Date of this Version
The Author(s) 2018. Published by Oxford University Press on behalf of the American Society of Animal Science.
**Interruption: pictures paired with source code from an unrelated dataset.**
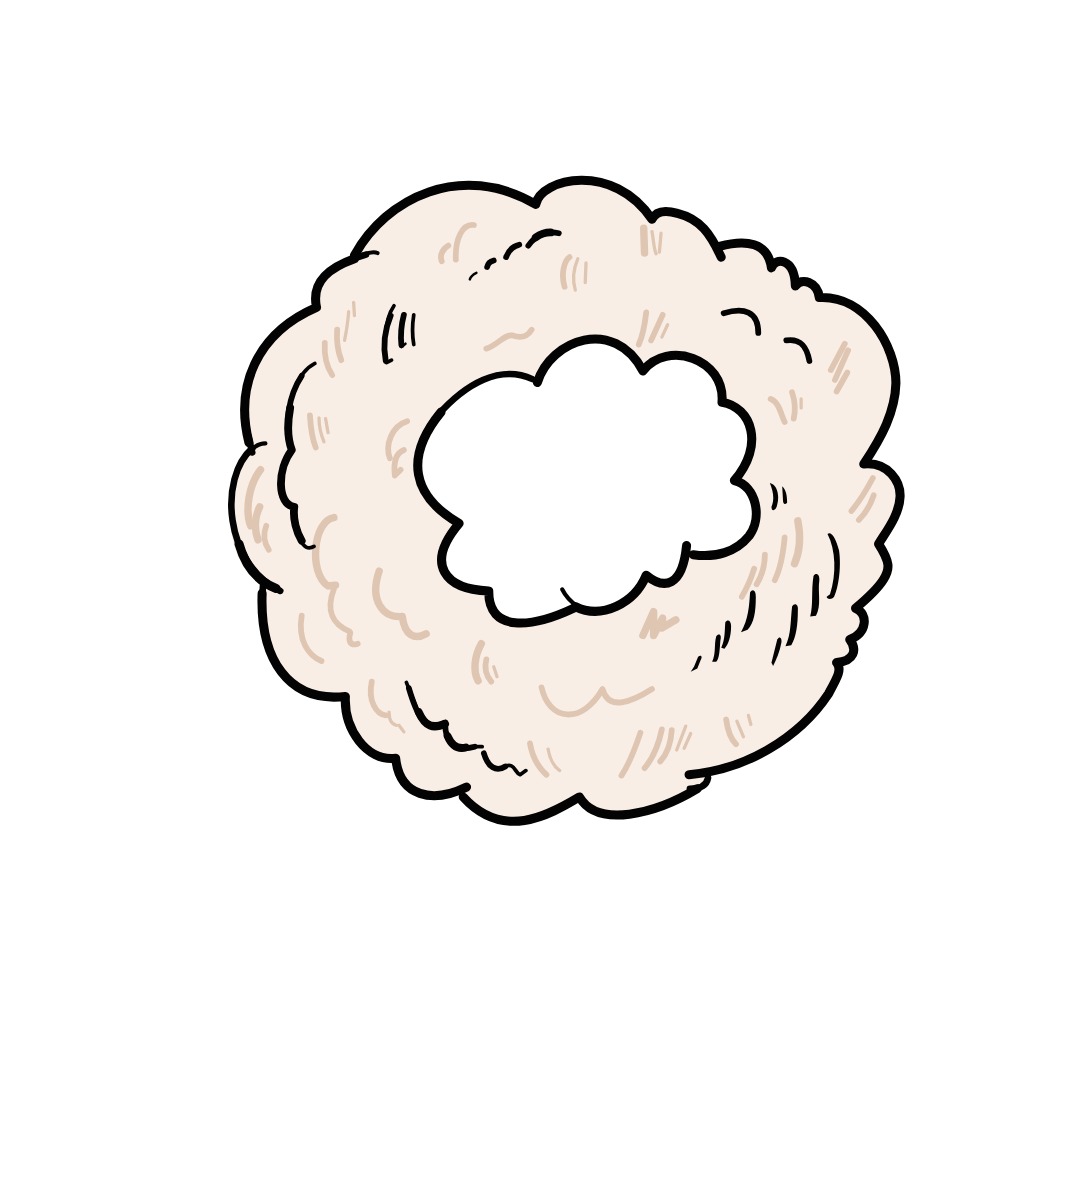
<!DOCTYPE html>
<html lang="en">
<head>
<meta charset="utf-8">
<title>Fluffy ring</title>
<style>
:root { --paper: #ffffff; --wool: #f9eee5; --ink: #030303; --shade: #dfc6b2; }
html, body { margin: 0; background: var(--paper); overflow: hidden; }
.canvas { width: 1088px; height: 1200px; background: var(--paper); overflow: hidden; }
.canvas svg { display: block; width: 1088px; height: 1200px; }
.wool { fill: var(--wool); }
.opening { fill: var(--paper); }
.outline, .ink-marks, .shade-marks { fill: none; stroke-linecap: round; stroke-linejoin: round; }
.outline { stroke: var(--ink); stroke-width: 11; }
.outline .light { stroke-width: 8; }
.outline .fine { stroke-width: 5; }
.ink-marks { stroke: var(--ink); stroke-width: 7; }
.ink-marks .bold { stroke-width: 9.5; }
.ink-marks .fine { stroke-width: 4.5; }
.ink-marks .hair { stroke-width: 3; }
.ink-tapers { fill: var(--ink); }
.shade-marks { stroke: var(--shade); stroke-width: 7; }
.shade-marks .bold { stroke-width: 9; }
.shade-marks .fine { stroke-width: 4; }
.shade-tapers { fill: var(--shade); }
</style>
</head>
<body>
<main class="canvas">
<svg viewBox="0 0 1320 1456" role="img" aria-label="Fluffy cream-coloured ring with a cloud-shaped hole">
  <path class="wool" d="M430 310C468 240 560 195 650 248C656 216 744 196 791 266C797 254 812 256 822 259C850 266 862 284 875 300C905 290 932 294 936 325C940 312 964 312 965 347C972 336 992 342 994 361C1050 358 1087 420 1087 465C1086 500 1070 530 1048 563C1078 560 1093 585 1092 603C1091 625 1075 645 1066 660C1080 682 1080 690 1072 703C1064 716 1050 728 1038 738C1054 745 1052 768 1031 776C1040 788 1037 802 1015 804C1022 812 1016 822 1005 842C970 895 920 925 860 938C858 950 852 955 846 957C795 988 725 1005 703 967C665 990 610 1020 558 962C525 975 485 967 480 920C445 924 417 885 419 845C350 853 315 805 318 710C265 680 270 570 306 548C285 470 310 405 384 373C376 335 405 320 430 310Z"/>
  <path class="opening" d="M652 464C668 412 745 384 780 450C810 412 880 435 876 488C912 494 928 540 891 583C918 590 925 628 909 650C893 670 868 677 833 672C828 712 806 716 784 698C768 738 730 750 700 736C645 762 592 768 593 717C540 715 515 685 557 635C500 602 490 555 535 500C565 465 620 442 652 464Z"/>

  <g class="shade-marks">
    <g id="shade-top">
      <path d="M536 317C533 310 537 302 544 298"/>
      <path d="M553 315C552 290 561 271 575 273"/>
      <path d="M685 348C680 332 685 316 691 312"/>
      <path class="fine" d="M701 314C695 328 695 342 698 352M711 319L710 343"/>
      <path class="bold" d="M781 277L782 307"/>
      <path class="fine" d="M791 281C793 291 793 301 796 308M802 283L800 306"/>
      <path d="M590 423C604 419 612 405 622 407C634 411 640 408 645 400"/>
      <path d="M784 379C782 397 779 409 775 418"/>
      <path d="M804 382L790 413"/>
      <path class="fine" d="M810 394L803 409"/>
    </g>
    <g id="shade-left">
      <path class="fine" d="M429 367L430 383"/>
      <path class="fine" d="M423 378C422 392 420 403 418 413"/>
      <path d="M409 400C408 415 410 427 414 437"/>
      <path d="M394 416C393 433 397 446 403 455"/>
      <path d="M376 504C377 521 379 533 383 543"/>
      <path class="fine" d="M387 507C387 519 390 529 393 536M395 508L398 525"/>
      <path d="M494 511C475 517 467 540 473 556"/>
      <path d="M490 546C480 550 477 560 479 577L486 570"/>
      <path class="bold" d="M316 570C302 588 297 619 304 638"/>
      <path class="bold" d="M315 615C308 629 309 645 313 655"/>
      <path d="M323 638C318 650 321 659 326 667"/>
      <path class="bold" d="M405 628C380 632 374 695 398 711L407 710"/>
      <path d="M405 715C395 741 404 758 424 766M425 768C422 778 425 784 434 781"/>
      <path d="M366 747C361 777 374 795 390 802"/>
      <path class="bold" d="M460 693C448 728 464 750 488 748C491 771 503 777 517 769"/>
      <path d="M451 827C446 851 457 867 468 868"/>
      <path class="fine" d="M472 864C472 874 475 879 481 880M484 880L490 888"/>
    </g>
    <g id="shade-bottom">
      <path class="bold" d="M584 781C575 797 574 815 580 826"/>
      <path d="M590 800C587 812 590 820 596 827"/>
      <path class="fine" d="M599 809L603 821"/>
      <path d="M657 834C666 875 706 880 731 836C738 863 766 852 791 836"/>
      <path class="bold" d="M780 771L793 742L793 771L804 750L803 762L820 752"/>
      <path d="M643 902C646 919 654 932 663 940"/>
      <path class="fine" d="M665 909C667 921 672 930 679 935"/>
      <path d="M777 889C770 910 764 926 754 941"/>
      <path d="M803 885C799 904 793 919 782 932"/>
      <path d="M815 886C814 902 810 914 801 924"/>
      <path class="fine" d="M832 881L821 910M838 890L830 908"/>
      <path d="M881 873C883 888 887 897 893 903"/>
      <path class="fine" d="M894 875L902 894M908 868L911 879"/>
    </g>
    <g id="shade-right">
      <path d="M1025 417L1008 449M1029 425L1013 461M1028 452L1015 475"/>
      <path d="M935 484C946 489 947 502 952 512"/>
      <path d="M961 476C965 488 965 499 963 508"/>
      <path class="fine" d="M972 484L972 495"/>
      <path d="M1059 580C1050 597 1043 608 1033 620M1060 601C1056 613 1051 622 1042 631"/>
      <path class="bold" d="M968 632C972 652 970 670 964 684"/>
      <path d="M952 652C950 674 947 690 940 704M928 673C928 688 924 699 918 709M915 690C911 703 906 714 900 724"/>
    </g>
  </g>

  <g class="outline">
    <g id="ring-edge">
      <path d="M430 310C468 240 560 195 650 248C656 216 744 196 791 266C797 254 812 256 822 259C850 266 862 284 875 312"/>
      <path d="M873 299C905 290 932 294 936 325C940 312 964 312 965 347C972 336 992 342 994 361C1050 358 1087 420 1087 465C1086 500 1070 530 1048 563C1078 560 1093 585 1092 603C1091 625 1075 645 1066 660C1080 682 1080 690 1072 703C1064 716 1050 728 1038 738C1054 745 1052 768 1031 776C1040 788 1037 802 1015 804C1022 812 1016 822 1005 842C970 895 905 934 836 940"/>
      <path class="light" d="M859 944C857 954 849 957 837 957"/>
      <path d="M846 957C795 988 725 1005 703 967C665 990 610 1020 562 967"/>
      <path class="fine" d="M557 961L566 971"/>
      <path d="M566 955C525 975 485 967 480 920C445 924 417 885 419 845C350 853 315 800 318 720"/>
      <path class="light" d="M317 745L319 711"/>
      <path class="light" d="M340 717C272 684 265 580 306 544"/>
      <path d="M335 714C312 705 297 685 290 660"/>
      <path class="fine" d="M300 552C306 543 314 538 322 538"/>
      <path class="light" d="M306 549L299 520"/>
      <path d="M302 537C285 470 310 405 384 373C377 340 402 324 430 314"/>
      <path class="light" d="M425 315L444 309"/>
      <path class="fine" d="M440 309C448 306 454 305 458 307"/>
    </g>
    <g id="opening-edge">
      <path class="light" d="M530 505C565 465 607 442 646 460"/>
      <path d="M652 464C668 412 745 384 780 450C810 412 880 435 876 488C912 494 928 540 891 583C918 590 925 628 909 650C893 670 868 677 841 673"/>
      <path d="M833 662C828 712 806 716 784 698C770 732 730 752 698 736"/>
      <path class="fine" d="M682 715C686 723 692 730 701 736"/>
      <path d="M696 738C645 762 592 768 593 717C540 715 515 685 557 635C500 602 490 555 535 500"/>
    </g>
  </g>

  <g class="ink-marks">
    <g id="ink-top">
      <path d="M641 298C652 283 664 280 678 283"/>
      <path class="bold" d="M650 288C657 283 662 282 668 282"/>
      <path d="M614 312C617 304 622 299 630 297"/>
      <path d="M591 324C592 319 595 317 599 316"/>
      <path class="hair" d="M570 339C571 335 574 333 578 331"/>
      <path class="fine" d="M478 371C466 388 464 428 469 440L475 437"/>
      <path d="M474 383C466 402 465 422 468 438"/>
      <path d="M490 382C486 397 486 409 487 419"/>
      <path class="hair" d="M487 421L492 417"/>
      <path class="fine" d="M502 382C500 395 500 407 502 418"/>
      <path d="M878 380C902 373 920 377 920 404"/>
      <path d="M954 413C968 411 978 416 982 438"/>
    </g>
    <g id="ink-left-fold">
      <path class="fine" d="M382 441C370 447 362 460 357 473"/>
      <path d="M366 456C350 480 345 515 352 540"/>
      <path class="bold" d="M352 495C348 517 349 533 354 546C336 570 336 612 357 615C355 630 360 646 366 656"/>
      <path class="fine" d="M364 654C368 664 374 667 381 663"/>
    </g>
    <g id="ink-bottom-fold">
      <path class="fine" d="M493 828L505 858"/>
      <path d="M496 835C505 865 513 888 540 877C540 905 556 912 576 906"/>
      <path class="bold" d="M508 864C516 882 526 885 540 878M543 893C549 907 557 909 565 907"/>
      <path class="fine" d="M570 906L585 906"/>
      <path d="M587 914C592 931 602 937 613 930"/>
      <path class="fine" d="M610 931C625 923 624 938 631 940L638 935"/>
    </g>
  </g>
  <g class="ink-tapers" id="ink-right">
    <path d="M934 586C943 588 946 601 943 612C942 619 936 622 936 615C940 605 938 596 934 586Z"/>
    <path d="M949 590C954 594 955 603 955 610C952 613 950 611 950 607Z"/>
    <path d="M1004 648C1008 644 1014 652 1018 668C1021 689 1017 714 1012 724C1009 728 1003 727 1003 724L1007 721C1015 697 1014 667 1004 648Z"/>
    <path d="M987 699C990 694 995 697 994 705C992 718 997 735 990 747L983 748C987 733 984 717 987 699Z"/>
    <path d="M961 736C964 731 969 733 968 741C968 758 966 773 960 783L953 784C960 770 959 753 961 736Z"/>
    <path d="M943 776C946 771 949 774 948 780C946 791 942 800 938 808L936 804Z"/>
    <path d="M910 719C913 714 917 716 917 724C917 742 915 756 907 764L899 767C908 752 909 735 910 719Z"/>
    <path d="M880 755C883 751 887 753 887 760C887 772 884 782 879 787L875 786C880 775 879 766 880 755Z"/>
    <path d="M869 772C872 768 876 770 874 777C873 789 873 798 869 803L864 803C869 792 866 783 869 772Z"/>
    <path d="M847 797C850 794 853 796 850 801L846 811L838 815L842 809Z"/>
  </g>
</svg>
</main>
</body>
</html>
Intrauterine growth restriction (IUGR) is linked to metabolic dysfunction in offspring, but the mediating mechanisms are still under investigation (Barker et al., 1993). IUGR fetuses adapt to their poor intrauterine environment by repartitioning nutrients to organs critical for survival (i.e., brain, heart) at the expense of tissues such as muscle (Yates et al., 2012c). These developmental adaptations help the fetus to survive in utero but have lifelong consequences in offspring; persistent reduction of highly metabolic muscle mass is detrimental to glucose homeostasis (DeFronzo et al., 1981). Glucose metabolism is regulated primarily by insulin, and nutrient depravation is associated with impaired β-cell mass, insulin secretion, and insulin action in the IUGR fetus (Limesand et al., 2006). Moreover, inflammation disrupts insulin action and aids in the development of insulin resistance (Bach et al., 2013). We recently showed that inflammatory cytokines acutely stimulate glucose metabolism despite their antagonistic effects on insulin signaling (Cadaret et al., 2017b). However, we hypothesize that chronic exposure alters responsiveness to cytokines and results in basal cytokine concentrations having a greater inhibitory tone. Furthermore, chronic maternal inflammation may induce fetal inflammatory adaptations that impair muscle growth and metabolism. Therefore, our objective was to determine the effects of sustained maternal inflammation on fetal growth, islet function, and muscle glucose metabolism.